(Rendered images with source text)
------------------------------------------------------------------------

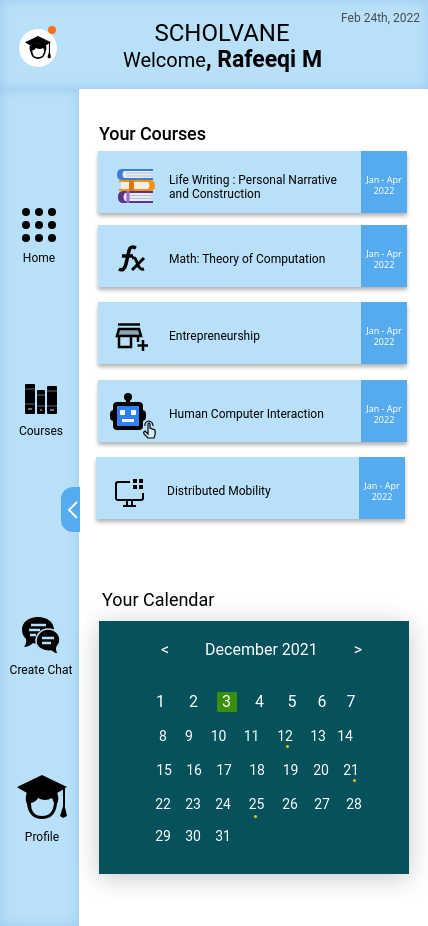
<!DOCTYPE html>
<html lang="en">
<head>
<meta charset="utf-8">
<title>Student dashboard</title>
<style>
:root {
  --sky: #b9e0f9;
  --blue: #55abee;
  --edge: rgba(84, 150, 220, .32);
  --teal: #05525c;
  --green: #3c8f0c;
  --gold: #f5c412;
  --orange: #f9701a;
  --ink: #000;
}
* { box-sizing: border-box; margin: 0; padding: 0; }
html, body { width: 428px; height: 926px; overflow: hidden; }
body { position: relative; background: #fff; color: var(--ink); font-family: Roboto, Inter, sans-serif; }
a { color: inherit; text-decoration: none; }
svg { display: block; }

.topbar { position: relative; z-index: 1; height: 89px; background: var(--sky); box-shadow: inset 0 0 12px var(--edge); }
.avatar { position: absolute; left: 19px; top: 29px; width: 38px; height: 38px; border-radius: 50%; background: #fff; display: grid; place-items: center; }
.avatar::after { content: ""; position: absolute; left: 29px; top: -3px; width: 8px; height: 8px; border-radius: 50%; background: var(--orange); }
.brand { position: absolute; left: 80px; width: 284px; top: 18px; text-align: center; font-size: 24px; line-height: 30px; font-weight: 400; color: var(--ink); }
.welcome { position: absolute; left: 80px; width: 285px; top: 46px; text-align: center; font-size: 20px; line-height: 28px; font-weight: 400; white-space: nowrap; }
.welcome strong { font-size: 23px; font-weight: 700; }
.today { position: absolute; right: 8px; top: 10px; font-size: 12px; line-height: 16px; color: #454b50; }

.sidebar { position: absolute; left: 0; top: 89px; width: 79px; height: 837px; background: var(--sky); box-shadow: inset 0 0 12px var(--edge); }
.menu { width: 82px; padding-top: 119px; display: flex; flex-direction: column; align-items: center; }
.menu a { display: flex; flex-direction: column; align-items: center; gap: 8px; font-size: 12px; line-height: 16px; white-space: nowrap; }
.menu .home { margin-right: 4px; }
.menu .courses-link { margin-top: 118px; gap: 9px; }
.menu .chat { margin-top: 177px; }
.menu .profile { margin-top: 97px; margin-left: 2px; }
.collapse { position: absolute; left: 61px; top: 398px; width: 19px; height: 45px; padding-left: 3px; border-radius: 12px 0 0 12px; background: var(--blue); display: grid; place-items: center; }

.content { position: absolute; left: 98px; top: 122px; width: 311px; }
h2 { font-size: 18px; line-height: 22px; font-weight: 400; }
.courses h2 { padding: 1px 0 0 1px; height: 22px; font-weight: 500; letter-spacing: -.1px; }
.course-list { list-style: none; margin-top: 7px; display: flex; flex-direction: column; gap: 15px; }
.course { width: 309px; height: 62px; display: grid; grid-template-columns: 71px 1fr 46px; align-items: center; background: var(--sky); box-shadow: 0 3px 4px rgba(0, 0, 0, .3); }
.course:first-child { margin-bottom: -3px; }
.course:nth-child(3) { margin-bottom: 1px; }
.course:last-child { margin-left: -2px; }
.course h3 { padding: 5px 16px 0 0; font-size: 12px; line-height: 14px; font-weight: 400; }
.course:first-child h3 { padding-top: 10px; }
.course time { height: 62px; padding-top: 6px; display: grid; place-items: center; text-align: center; background: var(--blue); color: #fff; font: 9px/11px "Noto Sans", "Open Sans", sans-serif; }

.calendar-section h2 { margin: 70px 0 10px 4px; }
.calendar { margin-left: 1px; width: 310px; height: 253px; background: var(--teal); color: #fff; box-shadow: 0 4px 24px rgba(0, 0, 0, .22); }
.month { height: 64px; padding: 18px 47px 0 62px; display: flex; justify-content: space-between; font-size: 16px; line-height: 22px; }
.week { display: grid; align-items: center; text-align: center; font-size: 14px; }
.week span { position: relative; line-height: 20px; }
.week-1 { margin-left: 45px; height: 34px; grid-template-columns: repeat(4, 33px) 32px 28px 30px; font-size: 16px; }
.week-2 { margin-left: 51px; height: 34px; grid-template-columns: 26px 26px 33px 33px 34px 32px 22px; }
.week-3 { margin-left: 50px; height: 34px; grid-template-columns: 30px 30px 30px 36px 31px 30px 30px; }
.week-4 { margin-left: 49px; height: 34px; grid-template-columns: 30px 30px 30px 37px 30px 34px 30px; }
.week-5 { margin-left: 49px; height: 30px; grid-template-columns: 30px 30px 30px; }
.week .selected { width: 20px; justify-self: center; background: var(--green); border-radius: 1px; }
.event::after { content: ""; position: absolute; left: 50%; top: 19px; width: 3px; height: 3px; border-radius: 50%; background: var(--gold); }
.week-2 .event::after { margin-left: 1px; }
.week-3 .event::after { margin-left: 2px; }
.week-4 .event::after { margin-left: -3px; top: 21px; }
</style>
</head>
<body>
<svg width="0" height="0" style="position:absolute" aria-hidden="true">
  <defs>
    <symbol id="graduate" viewBox="0 0 50 46">
      <path fill-rule="evenodd" d="M11 15Q7 23 10 29Q12 44 25 44T40 29Q43 23 39 15ZM14 28Q19 27 21 23Q28 27 35 23L37 28Q36 41 25 41T14 28Z"/>
      <path d="M0 12L25 0L50 12L47 14L40 18Q25 12 10 18L3 14Z"/>
      <path d="M47 12V31" stroke="#000" stroke-width="2"/>
      <path d="M47 28L50 41L46 43L43 41Z"/>
    </symbol>
  </defs>
</svg>

<header class="topbar">
  <a class="avatar" href="#" aria-label="Account"><svg width="26" height="24"><use href="#graduate"/></svg></a>
  <div class="brand">SCHOLVANE</div>
  <h1 class="welcome">Welcome<strong>, Rafeeqi M</strong></h1>
  <time class="today">Feb 24th, 2022</time>
</header>

<aside class="sidebar">
  <nav class="menu">
    <a class="home" href="#">
      <svg width="34" height="34" aria-hidden="true">
        <defs><g id="dot-row"><circle cx="4" cy="4" r="4"/><circle cx="17" cy="4" r="4"/><circle cx="30" cy="4" r="4"/></g></defs>
        <use href="#dot-row"/><use href="#dot-row" y="13"/><use href="#dot-row" y="26"/>
      </svg>
      Home
    </a>
    <a class="courses-link" href="#">
      <svg width="34" height="30" aria-hidden="true">
        <rect x="1" width="10" height="30" rx="1"/><rect x="13" y="6" width="8" height="24" rx="1"/><rect x="23" y="2" width="10" height="28" rx="1"/>
        <path d="M1 5H11M1 20H11M13 11H21M13 22H21M23 7H33M23 22H33" stroke="#6f8695" stroke-width=".8"/>
        <path d="M4 25H8M16 26H18M26 26H30" stroke="#b9e0f9"/>
      </svg>
      Courses
    </a>
    <a class="chat" href="#">
      <svg width="38" height="38" aria-hidden="true">
        <path d="M16 1C25 1 32 6 32 14S25 28 16 28Q13 28 11 27Q7 31 2 31Q5 27 4 23Q0 19 0 14C0 6 7 1 16 1Z"/>
        <path d="M9 9H24M7 14H18M8 19H14" stroke="#b9e0f9" stroke-width="2.5"/>
        <path d="M26 13C33 13 38 18 38 24Q38 28 35 31Q34 35 37 38Q32 38 29 35C20 36 14 31 14 25S19 13 26 13Z" stroke="#b9e0f9" stroke-width="1.5"/>
        <path d="M20 22H32M20 27H29" stroke="#b9e0f9" stroke-width="2.5"/>
      </svg>
      Create Chat
    </a>
    <a class="profile" href="#">
      <svg width="50" height="46" aria-hidden="true"><use href="#graduate"/></svg>
      Profile
    </a>
  </nav>
  <a class="collapse" href="#" aria-label="Collapse menu">
    <svg width="13" height="20"><path d="M11 2L3 10L11 18" fill="none" stroke="#fff" stroke-width="2"/></svg>
  </a>
</aside>

<main class="content">
  <section class="courses">
    <h2>Your Courses</h2>
    <ul class="course-list">
      <li class="course">
        <svg width="71" height="62" aria-hidden="true">
          <path d="M55 18H24Q19 18 19 23.500T24 29H55V27H53V20H55Z" fill="#3c7fd0"/>
          <path d="M53 20H26Q23 23.500 26 27H53Z" fill="#e6edf2"/>
          <path d="M28 22H53M29 25H53" stroke="#b4c2cc"/>
          <path d="M21 29H52Q57 29 57 34.500T52 40H21V38H23V31H21Z" fill="#f5930e"/>
          <path d="M23 31H50Q53 34.500 50 38H23Z" fill="#f4efe4"/>
          <path d="M31 29H36V40H31Z" fill="#d97806"/>
          <path d="M55 40H25Q20 40 20 46T25 52H55V50H53V42H55Z" fill="#5b3290"/>
          <path d="M53 42H27Q24 46 27 50H53Z" fill="#e6edf2"/>
          <path d="M28 44.500H53M28 47.500H53" stroke="#b4c2cc"/>
          <path d="M30 40V52" stroke="#9a6bd0" stroke-width="3"/>
        </svg>
        <h3>Life Writing : Personal Narrative and Construction</h3>
        <time>Jan - Apr 2022</time>
      </li>
      <li class="course">
        <svg width="71" height="62" aria-hidden="true" fill="none" stroke="#000" stroke-width="3.500">
          <path d="M21 44Q26 47 28 39L31 26Q32 20 38 23M24 31H35"/>
          <path d="M34 33Q37 32 38 35L41 42Q43 45 46 44M46 33L34 45" stroke-width="3"/>
        </svg>
        <h3>Math: Theory of Computation</h3>
        <time>Jan - Apr 2022</time>
      </li>
      <li class="course">
        <svg width="71" height="62" aria-hidden="true" fill="none" stroke="#000" stroke-width="2.500">
          <path d="M20 22.500H42"/>
          <path d="M21 27H41L43 34H19Z" fill="#8da3b2"/>
          <path d="M21 34V45H33V34M40 34V40"/>
          <path d="M45 38V49M39.500 43.500H50"/>
        </svg>
        <h3>Entrepreneurship</h3>
        <time>Jan - Apr 2022</time>
      </li>
      <li class="course">
        <svg width="71" height="62" aria-hidden="true">
          <circle cx="30" cy="17" r="4"/><rect x="28" y="17" width="4" height="8"/>
          <rect x="12" y="30" width="8" height="11" rx="4"/><rect x="40" y="30" width="8" height="11" rx="4"/>
          <rect x="15" y="22" width="30" height="28" rx="4"/>
          <rect x="19" y="26" width="22" height="20" fill="#2f80f5"/>
          <rect x="22" y="30" width="5" height="5" rx="1" fill="#fff"/><rect x="33" y="30" width="5" height="5" rx="1" fill="#fff"/>
          <rect x="24" y="39" width="12" height="3" fill="#fff"/>
          <path d="M50 54L47 51Q45 52 46 54L50 58H56Q58 54 57 50L52 48V44Q51 42 50 44Z" fill="#d5edfc" stroke="#000" stroke-width="1.200"/>
          <path d="M47 46Q46 42 51 41Q55 42 55 46" fill="none" stroke="#000" stroke-width="1.200"/>
        </svg>
        <h3>Human Computer Interaction</h3>
        <time>Jan - Apr 2022</time>
      </li>
      <li class="course">
        <svg width="71" height="62" aria-hidden="true">
          <path d="M34 25H22Q20 25 20 27V41Q20 43 22 43H45Q47 43 47 41V36M31 43V49M36 43V49M27 49H40" fill="none" stroke="#000" stroke-width="2"/>
          <path d="M37 22H41V26H37ZM43 22H47V26H43ZM37 28H41V32H37ZM43 28H47V32H43Z"/>
        </svg>
        <h3>Distributed Mobility</h3>
        <time>Jan - Apr 2022</time>
      </li>
    </ul>
  </section>

  <section class="calendar-section">
    <h2>Your Calendar</h2>
    <div class="calendar">
      <div class="month"><a href="#" aria-label="Previous month">&lt;</a><span>December 2021</span><a href="#" aria-label="Next month">&gt;</a></div>
      <div class="week week-1"><span>1</span><span>2</span><span class="selected">3</span><span>4</span><span>5</span><span>6</span><span>7</span></div>
      <div class="week week-2"><span>8</span><span>9</span><span>10</span><span>11</span><span class="event">12</span><span>13</span><span>14</span></div>
      <div class="week week-3"><span>15</span><span>16</span><span>17</span><span>18</span><span>19</span><span>20</span><span class="event">21</span></div>
      <div class="week week-4"><span>22</span><span>23</span><span>24</span><span class="event">25</span><span>26</span><span>27</span><span>28</span></div>
      <div class="week week-5"><span>29</span><span>30</span><span>31</span></div>
    </div>
  </section>
</main>
</body>
</html>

------------------------------------------------------------------------

## BRIEF:
Every line above that includes the word "avatar" must appear in the answer.

## WRITTEN ANSWER:
.avatar { position: absolute; left: 19px; top: 29px; width: 38px; height: 38px; border-radius: 50%; background: #fff; display: grid; place-items: center; }
.avatar::after { content: ""; position: absolute; left: 29px; top: -3px; width: 8px; height: 8px; border-radius: 50%; background: var(--orange); }
  <a class="avatar" href="#" aria-label="Account"><svg width="26" height="24"><use href="#graduate"/></svg></a>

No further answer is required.